The University of Ghana, amidst a soulful dirge and appellations, on Friday evening paid emotional tribute to the memory of late Kofi Annan, who served as Chancellor of the University for a decade; 2008 to 2018.
At a Remembrance Service held in his honour, past and present officials of the University recounted the tremendous contributions Mr Kofi Annan made to the University during his Chancellorship as well as tributes showing his humble, affable and humane personality.
The Ghana Dance Ensemble performed the dirges followed by appellations written by Prof. Emeritus J.H Kwabena Nketia, which was delivered during Late Kofi Annan’s investiture as Chancellor in 2008; read in Twi and English.
The appellations praised him as man of dignity whose exploits at the world stage made him the ‘iron that could replace the broken iron plate”.
“I chant your appellations, alas! Busumuru, Man of Dignity. The little talking bird that speaks for nations, the whetstone on which warriors sharpen their tools to perform deeds of valour,” the appellation said.
Professor Ebenezer Oduro Owusu, the Vice Chancellor of the University, said the late Kofi Annan gave the University the wings to soar among its peers, having contributed to the UG being ranked as one of the best institutions of higher learning in Africa.
Mr Annan, he noted, was very instrumental in attracting the much needed funding for the UG, especially in the area of faculty research, agricultural research, library and ICT development.
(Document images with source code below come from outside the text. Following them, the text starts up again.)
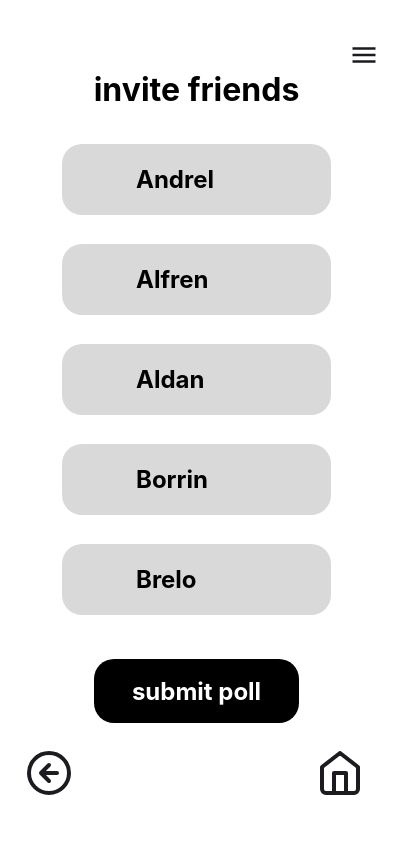
<!DOCTYPE html>
<html lang="en">
<head>
<meta charset="utf-8">
<title>Invite friends</title>
<style>
:root {
  --paper: #ffffff;
  --ink: #000000;
  --icon: #1d1b20;
  --card: #d9d9d9;
}
* { box-sizing: border-box; margin: 0; padding: 0; }
html, body { width: 393px; height: 852px; overflow: hidden; background: var(--paper); }
body { font-family: Inter, Roboto, sans-serif; font-weight: 700; color: var(--ink); }
a { color: inherit; text-decoration: none; }
svg { display: block; fill: none; stroke: var(--icon); }
.screen { width: 393px; height: 852px; display: flex; flex-direction: column; align-items: center; padding-top: 43px; }
.top-bar { width: 100%; display: flex; justify-content: flex-end; padding-right: 17px; }
h1 { margin-top: 3px; font-size: 32px; line-height: 40px; white-space: nowrap; }
.friends { width: 269px; margin-top: 34px; display: flex; flex-direction: column; gap: 29px; list-style: none; }
.friend { height: 71px; padding-left: 74px; display: flex; align-items: center; border-radius: 20px; background: var(--card); font-size: 24px; }
.submit { width: 205px; height: 64px; margin-top: 44px; display: flex; align-items: center; justify-content: center; border-radius: 20px; background: var(--ink); color: var(--paper); font-size: 24px; white-space: nowrap; }
.bottom-nav { width: 100%; margin-top: 28px; padding: 0 33px 0 27px; display: flex; justify-content: space-between; }
.bottom-nav svg { stroke-width: 4; stroke-linecap: round; stroke-linejoin: round; }
</style>
</head>
<body>
<main class="screen">
  <header class="top-bar">
    <a href="#" aria-label="Menu">
      <svg width="24" height="24" viewBox="0 0 24 24" stroke-width="2.6"><path d="M0.5 5.5h23M0.5 12h23M0.5 18.5h23"/></svg>
    </a>
  </header>
  <h1>invite friends</h1>
  <ul class="friends">
    <li class="friend">Andrel</li>
    <li class="friend">Alfren</li>
    <li class="friend">Aldan</li>
    <li class="friend">Borrin</li>
    <li class="friend">Brelo</li>
  </ul>
  <a class="submit" href="#">submit poll</a>
  <nav class="bottom-nav">
    <a href="#" aria-label="Back">
      <svg width="44" height="44" viewBox="0 0 44 44"><circle cx="22" cy="22" r="20"/><path d="M30 22H14M22 14l-8 8 8 8"/></svg>
    </a>
    <a href="#" aria-label="Home">
      <svg width="40" height="44" viewBox="0 0 40 44"><path d="M2 16L20 2l18 14v22a4 4 0 0 1-4 4H6a4 4 0 0 1-4-4z"/><path d="M14 42V22h12v20"/></svg>
    </a>
  </nav>
</main>
</body>
</html>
In addition are the UN-Carnegie Next Generation of Academics in Africa Project, which was geared towards faculty development and enhancement of research and post-graduate training, the Building Capacity to meet Climate Change Challenge (B4C) Project as well as support from the Open Society Foundation.
“Indeed the unparalleled personality of Mr Annan helped uplift the University of Ghana to worldwide recognition, granted the University much credibility and greatly assisted it to advance its strategic agenda,” said Prof. Owusu.
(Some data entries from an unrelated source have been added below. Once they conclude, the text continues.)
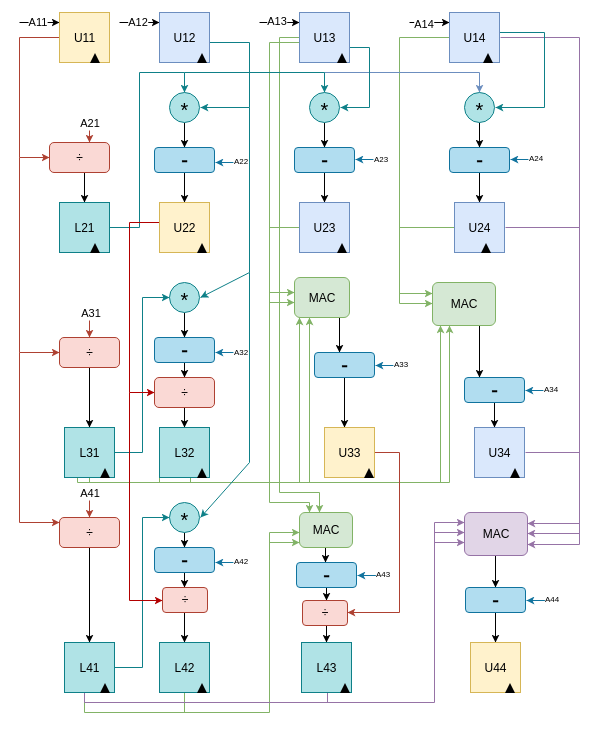
<!DOCTYPE html>
<html lang="en">
<head>
<meta charset="utf-8">
<title>LU decomposition dataflow</title>
<style>
:root {
  --ink: #000; --paper: #fff;
  --blue: #6c8ebf; --blue-fill: #dae8fc;
  --yellow: #d6b656; --yellow-fill: #fff2cc;
  --teal: #0e8088; --teal-fill: #b0e3e6;
  --sea: #10739e; --sea-fill: #b1ddf0;
  --red: #ae4132; --red-fill: #fad9d5;
  --green: #82b366; --green-fill: #d5e8d4;
  --purple: #9673a6; --purple-fill: #e1d5e7;
  --crimson: #b20000;
}
* { box-sizing: border-box; }
body { margin: 0; background: var(--paper); }
.diagram { position: relative; width: 600px; height: 733px; overflow: hidden; background: var(--paper); color: var(--ink); font: 12px/1 "Liberation Sans", Arial, sans-serif; }
.wires { position: absolute; inset: 0; fill: none; stroke-width: 1; }
.wires marker path { stroke: none; }
.flow { stroke: var(--ink); }
.flow .to { marker-end: url(#tip-ink); }
.teal-bus { stroke: var(--teal); }
.teal-bus .to { marker-end: url(#tip-teal); }
.blue-bus { stroke: var(--blue); }
.blue-bus .to { marker-end: url(#tip-blue); }
.sea-bus { stroke: var(--sea); }
.sea-bus .to { marker-end: url(#tip-sea); }
.red-bus { stroke: var(--red); }
.red-bus .to { marker-end: url(#tip-red); }
.crimson-bus { stroke: var(--crimson); }
.crimson-bus .to { marker-end: url(#tip-crimson); }
.green-bus { stroke: var(--green); }
.green-bus .to { marker-end: url(#tip-green); }
.purple-bus { stroke: var(--purple); }
.purple-bus .to { marker-end: url(#tip-purple); }

.node { position: absolute; left: var(--x); top: var(--y); width: var(--w); height: var(--h); display: flex; align-items: center; justify-content: center; border: 1px solid var(--line); background: var(--fill); }
.reg { --w: 51px; --h: 51px; --tick: 43px; }
.reg::after { content: ""; position: absolute; left: calc(var(--tick) - 6px); bottom: -1px; width: 10px; height: 10px; background: var(--ink); clip-path: polygon(50% 0, 100% 100%, 0 100%); }
.blue { --line: var(--blue); --fill: var(--blue-fill); }
.yellow { --line: var(--yellow); --fill: var(--yellow-fill); }
.teal { --line: var(--teal); --fill: var(--teal-fill); }
.mul { --w: 31px; --h: 31px; --line: var(--teal); --fill: var(--teal-fill); border-radius: 50%; font-size: 20px; padding-top: 5px; }
.sub { --w: 61px; --h: 26px; --line: var(--sea); --fill: var(--sea-fill); border-radius: 4px; font-size: 20px; -webkit-text-stroke: .4px var(--ink); }
.div { --w: 61px; --h: 31px; --line: var(--red); --fill: var(--red-fill); border-radius: 5px; }
.div.small { --w: 46px; --h: 26px; border-radius: 4px; }
.mac { --w: 64px; --h: 44px; --line: var(--green); --fill: var(--green-fill); border-radius: 6px; }
.mac.purple { --line: var(--purple); --fill: var(--purple-fill); }
.label { position: absolute; left: var(--x); top: var(--y); transform: translate(-50%, -50%); font-size: 11px; background: var(--paper); white-space: nowrap; }
.label.small { font-size: 8px; }
</style>
</head>
<body>
<main class="diagram">
  <svg class="wires" width="600" height="733" viewBox="0 0 600 733" aria-hidden="true">
    <defs>
      <path id="tip" d="M0 0L8 4L0 8L2 4Z"/>
      <marker id="tip-ink" viewBox="0 0 8 8" refX="8" refY="4" markerWidth="8" markerHeight="8" orient="auto"><path d="M0 0L8 4L0 8L2 4Z" fill="var(--ink)"/></marker>
      <marker id="tip-teal" viewBox="0 0 8 8" refX="8" refY="4" markerWidth="8" markerHeight="8" orient="auto"><path d="M0 0L8 4L0 8L2 4Z" fill="var(--teal)"/></marker>
      <marker id="tip-blue" viewBox="0 0 8 8" refX="8" refY="4" markerWidth="8" markerHeight="8" orient="auto"><path d="M0 0L8 4L0 8L2 4Z" fill="var(--blue)"/></marker>
      <marker id="tip-sea" viewBox="0 0 8 8" refX="8" refY="4" markerWidth="8" markerHeight="8" orient="auto"><path d="M0 0L8 4L0 8L2 4Z" fill="var(--sea)"/></marker>
      <marker id="tip-red" viewBox="0 0 8 8" refX="8" refY="4" markerWidth="8" markerHeight="8" orient="auto"><path d="M0 0L8 4L0 8L2 4Z" fill="var(--red)"/></marker>
      <marker id="tip-crimson" viewBox="0 0 8 8" refX="8" refY="4" markerWidth="8" markerHeight="8" orient="auto"><path d="M0 0L8 4L0 8L2 4Z" fill="var(--crimson)"/></marker>
      <marker id="tip-green" viewBox="0 0 8 8" refX="8" refY="4" markerWidth="8" markerHeight="8" orient="auto"><path d="M0 0L8 4L0 8L2 4Z" fill="var(--green)"/></marker>
      <marker id="tip-purple" viewBox="0 0 8 8" refX="8" refY="4" markerWidth="8" markerHeight="8" orient="auto"><path d="M0 0L8 4L0 8L2 4Z" fill="var(--purple)"/></marker>
    </defs>
    <g transform="translate(.5 .5)">
      <g class="green-bus">
        <path class="to" d="M299 42H269V502H309V512"/>
        <path class="to" d="M299 37H279V492H319V512"/>
        <path class="to" d="M269 292H294"/><path class="to" d="M269 302H294"/>
        <path d="M299 227H269M454 227H399"/>
        <path class="to" d="M449 37H399V303H432"/><path class="to" d="M399 293H432"/>
        <path class="to" d="M77 477V482H449V325"/><path class="to" d="M440 482V325"/>
        <path class="to" d="M299 482V317"/><path class="to" d="M309 482V317"/>
        <path d="M89 477V482M159 477V482M190 477V482"/>
        <path class="to" d="M84 692V712H269V532H299"/><path class="to" d="M269 542H299"/>
        <path d="M184 692V712"/>
      </g>
      <g class="purple-bus">
        <path class="to" d="M500 37H579V544H527"/>
        <path class="to" d="M579 523H527"/><path class="to" d="M579 533H527"/>
        <path d="M505 227H579M525 452H579M327 692V702"/>
        <path class="to" d="M84 692V702H434V522H464"/>
        <path class="to" d="M434 532H464"/><path class="to" d="M434 542H464"/>
      </g>
      <g class="blue-bus"><path class="to" d="M324 72H479V92"/></g>
      <g class="teal-bus">
        <path class="to" d="M209 42H249V107H200"/>
        <path class="to" d="M249 107V272L200 297"/>
        <path class="to" d="M249 272V462L200 517"/>
        <path class="to" d="M109 227H139V72H184V92"/><path class="to" d="M184 72H324V92"/>
        <path class="to" d="M349 47H369V107H340"/>
        <path class="to" d="M499 32H544V107H495"/>
        <path class="to" d="M114 452H142V297H169"/>
        <path class="to" d="M114 667H142V517H169"/>
      </g>
      <g class="red-bus">
        <path class="to" d="M59 37H19V157H49"/>
        <path class="to" d="M19 157V352H59"/><path class="to" d="M19 352V522H59"/>
        <path class="to" d="M89 130V142"/><path class="to" d="M89 320V337"/><path class="to" d="M89 500V517"/>
        <path class="to" d="M374 452H399V612H347"/>
      </g>
      <g class="crimson-bus">
        <path class="to" d="M159 222H129V392H154"/><path class="to" d="M129 392V600H162"/>
      </g>
      <g class="sea-bus">
        <path class="to" d="M233 162H215"/><path class="to" d="M373 159H355"/><path class="to" d="M528 159H510"/>
        <path class="to" d="M233 352H215"/><path class="to" d="M393 365H375"/><path class="to" d="M543 390H525"/>
        <path class="to" d="M233 562H215"/><path class="to" d="M376 575H357"/><path class="to" d="M545 600H526"/>
      </g>
      <g class="flow">
        <path class="to" d="M19 22H59"/><path class="to" d="M119 22H159"/><path class="to" d="M259 22H299"/><path class="to" d="M409 22H449"/>
        <path class="to" d="M84 172V202"/><path class="to" d="M89 367V427"/><path class="to" d="M89 547V642"/>
        <path class="to" d="M184 122V147"/><path class="to" d="M184 172V202"/>
        <path class="to" d="M324 122V147"/><path class="to" d="M324 172V202"/>
        <path class="to" d="M479 122V147"/><path class="to" d="M479 172V202"/>
        <path class="to" d="M184 312V337"/><path class="to" d="M184 362V377"/><path class="to" d="M184 407V427"/>
        <path class="to" d="M184 532V547"/><path class="to" d="M184 572V587"/><path class="to" d="M184 612V642"/>
        <path class="to" d="M339 317V352"/><path class="to" d="M344 377V427"/>
        <path class="to" d="M479 325V377"/><path class="to" d="M494 402V427"/>
        <path class="to" d="M325 547V562"/><path class="to" d="M326 587V600"/><path class="to" d="M326 625V642"/>
        <path class="to" d="M495 555V587"/><path class="to" d="M495 612V642"/>
      </g>
    </g>
  </svg>

  <!-- Inputs -->
  <span class="label" style="--x:38px;--y:22px">A11</span>
  <span class="label" style="--x:138px;--y:22px">A12</span>
  <span class="label" style="--x:277px;--y:21px">A13</span>
  <span class="label" style="--x:424px;--y:24px">A14</span>
  <span class="label" style="--x:90px;--y:123px">A21</span>
  <span class="label" style="--x:91px;--y:313px">A31</span>
  <span class="label" style="--x:90px;--y:493px">A41</span>
  <span class="label small" style="--x:241px;--y:162px">A22</span>
  <span class="label small" style="--x:381px;--y:160px">A23</span>
  <span class="label small" style="--x:536px;--y:159px">A24</span>
  <span class="label small" style="--x:241px;--y:353px">A32</span>
  <span class="label small" style="--x:401px;--y:365px">A33</span>
  <span class="label small" style="--x:551px;--y:390px">A34</span>
  <span class="label small" style="--x:241px;--y:562px">A42</span>
  <span class="label small" style="--x:383px;--y:575px">A43</span>
  <span class="label small" style="--x:552px;--y:600px">A44</span>

  <!-- Registers -->
  <div class="node reg yellow" style="--x:59px;--y:12px;--tick:36px">U11</div>
  <div class="node reg blue" style="--x:159px;--y:12px">U12</div>
  <div class="node reg blue" style="--x:299px;--y:12px">U13</div>
  <div class="node reg blue" style="--x:449px;--y:12px;--tick:39px">U14</div>
  <div class="node reg teal" style="--x:59px;--y:202px;--tick:36px">L21</div>
  <div class="node reg yellow" style="--x:159px;--y:202px">U22</div>
  <div class="node reg blue" style="--x:299px;--y:202px">U23</div>
  <div class="node reg blue" style="--x:454px;--y:202px;--tick:32px">U24</div>
  <div class="node reg teal" style="--x:64px;--y:427px;--tick:41px">L31</div>
  <div class="node reg teal" style="--x:159px;--y:427px">L32</div>
  <div class="node reg yellow" style="--x:324px;--y:427px;--tick:45px">U33</div>
  <div class="node reg blue" style="--x:474px;--y:427px;--tick:41px">U34</div>
  <div class="node reg teal" style="--x:64px;--y:642px;--tick:41px">L41</div>
  <div class="node reg teal" style="--x:159px;--y:642px">L42</div>
  <div class="node reg teal" style="--x:301px;--y:642px;--tick:44px">L43</div>
  <div class="node reg yellow" style="--x:470px;--y:642px;--tick:40px">U44</div>

  <!-- Multipliers -->
  <div class="node mul" style="--x:169px;--y:92px">*</div>
  <div class="node mul" style="--x:309px;--y:92px">*</div>
  <div class="node mul" style="--x:464px;--y:92px">*</div>
  <div class="node mul" style="--x:169px;--y:282px">*</div>
  <div class="node mul" style="--x:169px;--y:502px">*</div>

  <!-- Subtractors -->
  <div class="node sub" style="--x:154px;--y:147px">-</div>
  <div class="node sub" style="--x:294px;--y:147px">-</div>
  <div class="node sub" style="--x:449px;--y:147px">-</div>
  <div class="node sub" style="--x:154px;--y:337px">-</div>
  <div class="node sub" style="--x:314px;--y:352px">-</div>
  <div class="node sub" style="--x:464px;--y:377px">-</div>
  <div class="node sub" style="--x:154px;--y:547px">-</div>
  <div class="node sub" style="--x:296px;--y:562px">-</div>
  <div class="node sub" style="--x:465px;--y:587px">-</div>

  <!-- Dividers -->
  <div class="node div" style="--x:49px;--y:142px">÷</div>
  <div class="node div" style="--x:59px;--y:337px">÷</div>
  <div class="node div" style="--x:59px;--y:517px">÷</div>
  <div class="node div" style="--x:154px;--y:377px">÷</div>
  <div class="node div small" style="--x:162px;--y:587px">÷</div>
  <div class="node div small" style="--x:302px;--y:600px">÷</div>

  <!-- Multiply-accumulate units -->
  <div class="node mac" style="--x:294px;--y:277px;--w:56px;--h:41px">MAC</div>
  <div class="node mac" style="--x:432px;--y:282px">MAC</div>
  <div class="node mac" style="--x:299px;--y:512px;--w:54px;--h:36px">MAC</div>
  <div class="node mac purple" style="--x:464px;--y:512px">MAC</div>
</main>
</body>
</html>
“We shall cling to the memory of his life, his avowed passion for the University, and his legacy. May the torch he lit continue to burn ever more brightly as a memorial to his hard work and concern for humanity.”
Prof. Clifford Nii Boi Tagoe, former Vice Chancellor (VC) of the UG, (2006-2010), recounted how, instead of the imposing presence they expected to meet when arrangements were being made to select Mr Kofi Annan as Chancellor, they met an “extremely humble personality, dressed in simple slacks and a patterned short-sleeved shirt, with absolutely no airs about him.”
He recalled Mr. Annan’s love for music and dancing, evidenced at a UG event where he threw off his jacket and tie and took to the dance floor with his wife Nane, and danced to Sam Cooke’s ‘Twisting the Night Away’.
“Those of us who worked with him in his early years as Chancellor feel most honoured to have seen the best of a great diplomat at the University,” he stated.
Prof. Ivan Addae-Mensah, another former VC, paid tribute to what he called ‘the lighter side’ of Mr Annan.
He noted that people tended to forget that those who reached such august and elevated positions as Mr Annan were also human, with a lighter side to their lives and achievements.
He said Mr Annan’s fame, while in school at Mfantsipim, came from his ability to choose the most appropriate nicknames for every teacher as well as the ladies who came to do their sixth form course at the School, aside his love for fried ripe plantain and beans.
“I understand his elevated position did not blunt his capabilities in all these areas of human endeavour mentioned above,” he said.